Airline passengers in Nigeria have commended the Asset Management Corporation of Nigeria (AMCON) on its intervention in two of Nigeria’s failing carriers, Arik Air and Aero.
They specifically praised the on-time-performance (OTP) of Arik since the intervention.
AMCON took over the management of the airline in February 2017 following a huge debt profile to AMCON and other creditors around the globe, a development in the aviation industry that saved the collapse of yet another airline as well as thousands of jobs in the country.
A good number of passengers who spoke at the Arik terminal at the Lagos local airport wing, Ikeja said it was refreshing to see that all the delays and flight cancellations, which Arik was known for before AMCON came have all regularized to the extent that Arik is now the number one when it comes to keeping to flight time schedules.
One of the passengers said, “Whatever magic that AMCON did at the place is commendable.

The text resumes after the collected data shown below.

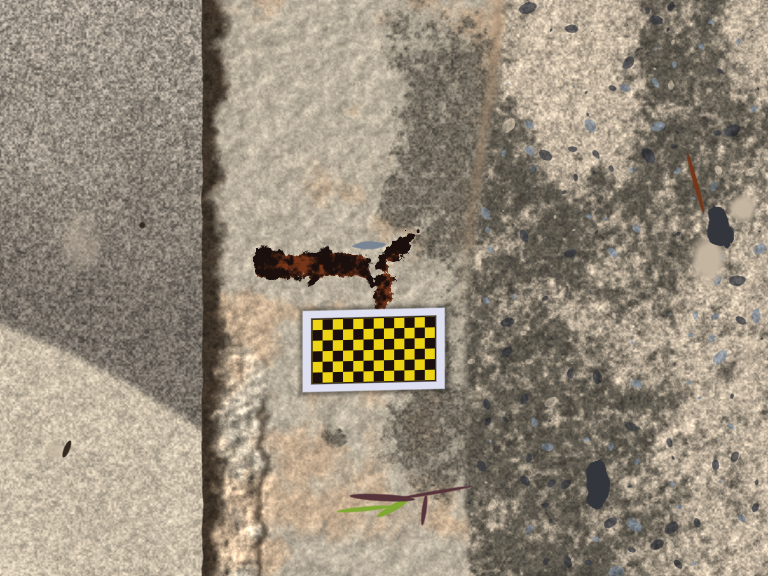
This texture is drawn by a WebGL 2 fragment shader. Its source:

```glsl
#version 300 es
precision highp float;
// Weathered concrete with a shaded slab, groove, rusty hole, checkered card and sprig.
uniform vec2 u_resolution;
out vec4 outColor;

const vec3 SHADE = vec3(.53, .50, .46), LIT = vec3(.79, .74, .66);
const vec3 CONCRETE = vec3(.73, .69, .62), PEACH = vec3(.80, .67, .54);
const vec3 STAIN = vec3(.36, .34, .30), GROOVE = vec3(.20, .16, .12);
const vec3 PALE = vec3(.77, .71, .63), SLATE = vec3(.20, .21, .24);
const vec3 RUST = vec3(.46, .21, .10), BLACK = vec3(.10, .06, .05);
const vec3 BLUE = vec3(.47, .52, .58), WHITE = vec3(.87, .88, .95);
const vec3 YELLOW = vec3(.93, .83, .08), LEAF = vec3(.50, .66, .20);
const vec3 STEM = vec3(.34, .20, .23);
const float SLAB_EDGE = .351, CELL = .036, CARD_SLOPE = .024;
const vec2 CARD_CENTER = vec2(.6488, .3925), CARD_HALF = vec2(.1235, .0705);
const vec2 GRID_HALF = vec2(.1065, .0552), GRID_COUNT = vec2(12, 6);

vec2 p;    // position, canvas height = 1
float px;  // edge softness
vec3 col;

float hash(vec2 v) {
  vec3 q = fract(v.xyx * .1031);
  q += dot(q, q.yzx + 33.33);
  return fract((q.x + q.y) * q.z);
}
float noise(vec2 v) {
  vec2 i = floor(v), f = fract(v), e = vec2(1, 0);
  f *= f * (3. - 2. * f);
  return mix(mix(hash(i), hash(i + e), f.x),
             mix(hash(i + e.yx), hash(i + e.xx), f.x), f.y);
}
float fbm(vec2 v) {
  float sum = -.5, amp = .5;
  for (int i = 0; i < 5; i++) {
    sum += amp * noise(v);
    v = v * 2.03 + 17.3;
    amp *= .5;
  }
  return sum;
}
void paint(vec3 c, float a) { col = mix(col, c, a); }
float ink(float d) { return smoothstep(px, -px, d); }
float blob(float x, float y, float w, float h) {
  return smoothstep(1.3, .5, length((p - vec2(x, y)) / vec2(w, h)));
}
float box(vec2 v, vec2 h) { v = abs(v) - h; return max(v.x, v.y); }
// Distance to a stroke tapered at both ends
float blade(float ax, float ay, float bx, float by, float w) {
  vec2 a = vec2(ax, ay), d = vec2(bx, by) - a;
  float h = clamp(dot(p - a, d) / dot(d, d), 0., 1.);
  return length(p - a - d * h) - w * sqrt(4. * h * (1. - h));
}

void main() {
  p = gl_FragCoord.xy / u_resolution * vec2(4. / 3., 1);
  px = 1. / u_resolution.y;
  float rough = fbm(p * 26.), broad = fbm(p * 7. + 5.), fine = fbm(p * 95.);
  float grain = noise(p * 210.) + noise(p * 330.) - 1.;
  float relief = fbm(p * 38. + vec2(-.25, .2)) - fbm(p * 38.);

  // Middle concrete with peach patches and dark stains
  col = mix(CONCRETE, PEACH, .65 * smoothstep(0., .25, broad + .5 * rough));
  col *= 1. + relief * (.55 + 1.5 * blob(.41, .17, .06, .3));
  col *= 1. + .28 * fine + .13 * grain;
  float stain = max(blob(.79, .75, .115, .25), blob(.7, .65, .055, .06));
  stain = max(stain, max(blob(.76, .25, .1, .13), blob(.582, .241, .025, .02)));
  stain = max(stain, .7 * max(blob(.72, .93, .06, .09), blob(.8, .45, .05, .18)));
  stain = smoothstep(.3, .85, .87 * stain + .7 * rough + 1.1 * fine);
  paint(STAIN * (1. + .5 * grain), .82 * stain);
  float ridge = abs(p.x - .453 + .05 * rough) + max(p.y - .3, 0.);
  paint(GROOVE, .6 * smoothstep(.014, 0., ridge));

  // Mossy rock face right of the seam
  float seam = p.x - .808 - .062 * smoothstep(.42, 1., p.y) - .015 * rough;
  float light = .29 + .8 * blob(1., .9, .115, .21) + .6 * blob(1.34, .95, .08, .14);
  light += .5 * blob(1.33, .27, .19, .42) + .24 * blob(1.09, .47, .13, .14);
  light = smoothstep(.05, .85, light + rough + 1.2 * fine + .4 * broad);
  vec3 rock = mix(STAIN, PALE, light) * (1. + .7 * relief + .28 * grain);
  float face = smoothstep(-.005, .012, seam);
  paint(rock, face);
  paint(PEACH * .8, .5 * smoothstep(.016, 0., abs(seam + .008)) * smoothstep(.4, .75, p.y));

  // Scattered pebbles
  for (int k = 0; k < 9; k++) {
    vec2 id = floor(p / CELL) + vec2(k % 3 - 1, k / 3 - 1);
    float pick = hash(id + 7.), tone = hash(id + 31.), turn = 6.28 * hash(id + 3.);
    vec2 d = p - (id + .2 + .6 * vec2(hash(id), hash(id + 51.))) * CELL;
    d *= mat2(cos(turn), -sin(turn), sin(turn), cos(turn));
    float size = mix(.005, .017, pick * pick * 6.) * step(pick, .36);
    vec3 stone = tone < .4 ? SLATE : tone < .75 ? BLUE : PALE;
    float shape = length(d * vec2(1, 1.6)) + .014 * rough - size;
    paint(stone * (1. + relief + .2 * grain), .75 * face * ink(shape));
  }
  paint(PALE, max(blob(1.29, .638, .024, .024), blob(1.23, .55, .03, .04)));
  paint(SLATE, ink(blade(1.24, .64, 1.26, .575, .023) + .03 * rough));
  paint(SLATE, ink(blade(1.04, .2, 1.035, .115, .018) + .03 * rough));
  paint(RUST, ink(blade(1.193, .735, 1.222, .63, .004)));

  // Rusty hole, cracked arm and a sliver of blue stone
  paint(BLUE, ink(blade(.61, .572, .67, .576, .008) + .01 * rough));
  float hole = box(p - vec2(.543, .542), vec2(.094, .021)) + .035 * rough;
  float arm = min(blade(.668, .465, .674, .57, .009), blade(.665, .54, .723, .594, .012));
  hole = min(hole, arm + .04 * rough + .02 * fine) + .02 * fine;
  float rust = smoothstep(-.15, .22, rough + fine + 6. * (.54 - p.y));
  paint(mix(BLACK, RUST, rust), ink(hole));

  // Groove, then left slab with its slanted shadow
  float groove = smoothstep(.402, .366, p.x + .07 * rough);
  paint(GROOVE * (1. + .8 * fine + .3 * grain), .93 * groove);
  float shadowLine = .436 - .35 * p.x - .5 * p.x * p.x;
  float sun = smoothstep(.012, -.012, p.y - shadowLine + .01 * fine);
  float fade = smoothstep(.35, 1., p.y + .25 * broad);
  vec3 slab = mix(SHADE * mix(.88, 1.2, fade), LIT, sun);
  slab *= 1. + mix(.42, .22, sun) * grain + .3 * fine + .12 * broad;
  float edge = ink(p.x - SLAB_EDGE + .006 * rough);
  paint(slab, edge);
  paint(PALE, .4 * blob(.14, .58, .035, .05) + .7 * blob(.095, .217, .016, .016));
  paint(GROOVE, max(blob(.247, .609, .006, .006), ink(blade(.11, .206, .122, .235, .005))));

  // Sprig with green and purple blades
  paint(LEAF, ink(min(blade(.71, .134, .655, .103, .006), blade(.68, .121, .585, .112, .004))));
  paint(STEM, ink(min(blade(.82, .156, .69, .134, .003), blade(.74, .142, .733, .088, .004))));
  paint(STEM, ink(blade(.72, .133, .607, .139, .006)));

  // Checkered card with a faint contact shadow
  vec2 c = p - CARD_CENTER;
  c.y -= CARD_SLOPE * c.x;
  float card = box(c, CARD_HALF), grid = box(c, GRID_HALF);
  col *= 1. - .35 * smoothstep(.012, 0., card);
  paint(WHITE, ink(card));
  vec2 g = (c / GRID_HALF * .5 + .5) * GRID_COUNT;
  vec2 wave = clamp((abs(mod(g - .5, 2.) - 1.) - .5) / (px * 28.), -1., 1.);
  paint(BLACK, ink(grid - .002));
  paint(YELLOW, (.5 - .5 * wave.x * wave.y) * ink(grid));
  outColor = vec4(clamp(col, 0., 1.), 1);
}
```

Initially, when AMCON intervened, some of us were skeptical but the truth must be told, they (AMCON) have done really well with their involvement in Arik because things have really improved.”
He also singled out Aero Contractors for mentioning in commending AMCON, saying that there is hope for aviation in the country.
“I think other operators should understudy whatever model AMCON used to revive the two very important airlines because without them this two critical airlines would have become history like many others before them,” he noted.
Aero Contractors airlines, like Arik is also under the receivership of AMCON and has made history by conducting the first C-check on a Boeing B373. It also recently extended its maintenance hangar so that it could effectively take in a Boeing 737 aircraft and it is partnering with A J Walters of the United Kingdom for tooling and spares, the South Africa Airways Technical and other international maintenance organisations to ensure that its aircraft maintenance facility is in line with global standards.
For years the airline has been conducting maintenance on helicopters and Bombardier Dash 8 aircraft up to D and C check respectively. The airline also hopes to secure European Aviation Safety Agency (EASA) and the US Federal Aviation Administration (FAA) certification before the middle of next year.
The implication of this is that other airlines in Nigeria would save a lot of money by making use of Aero facilities for their C-checks instead of doing so abroad.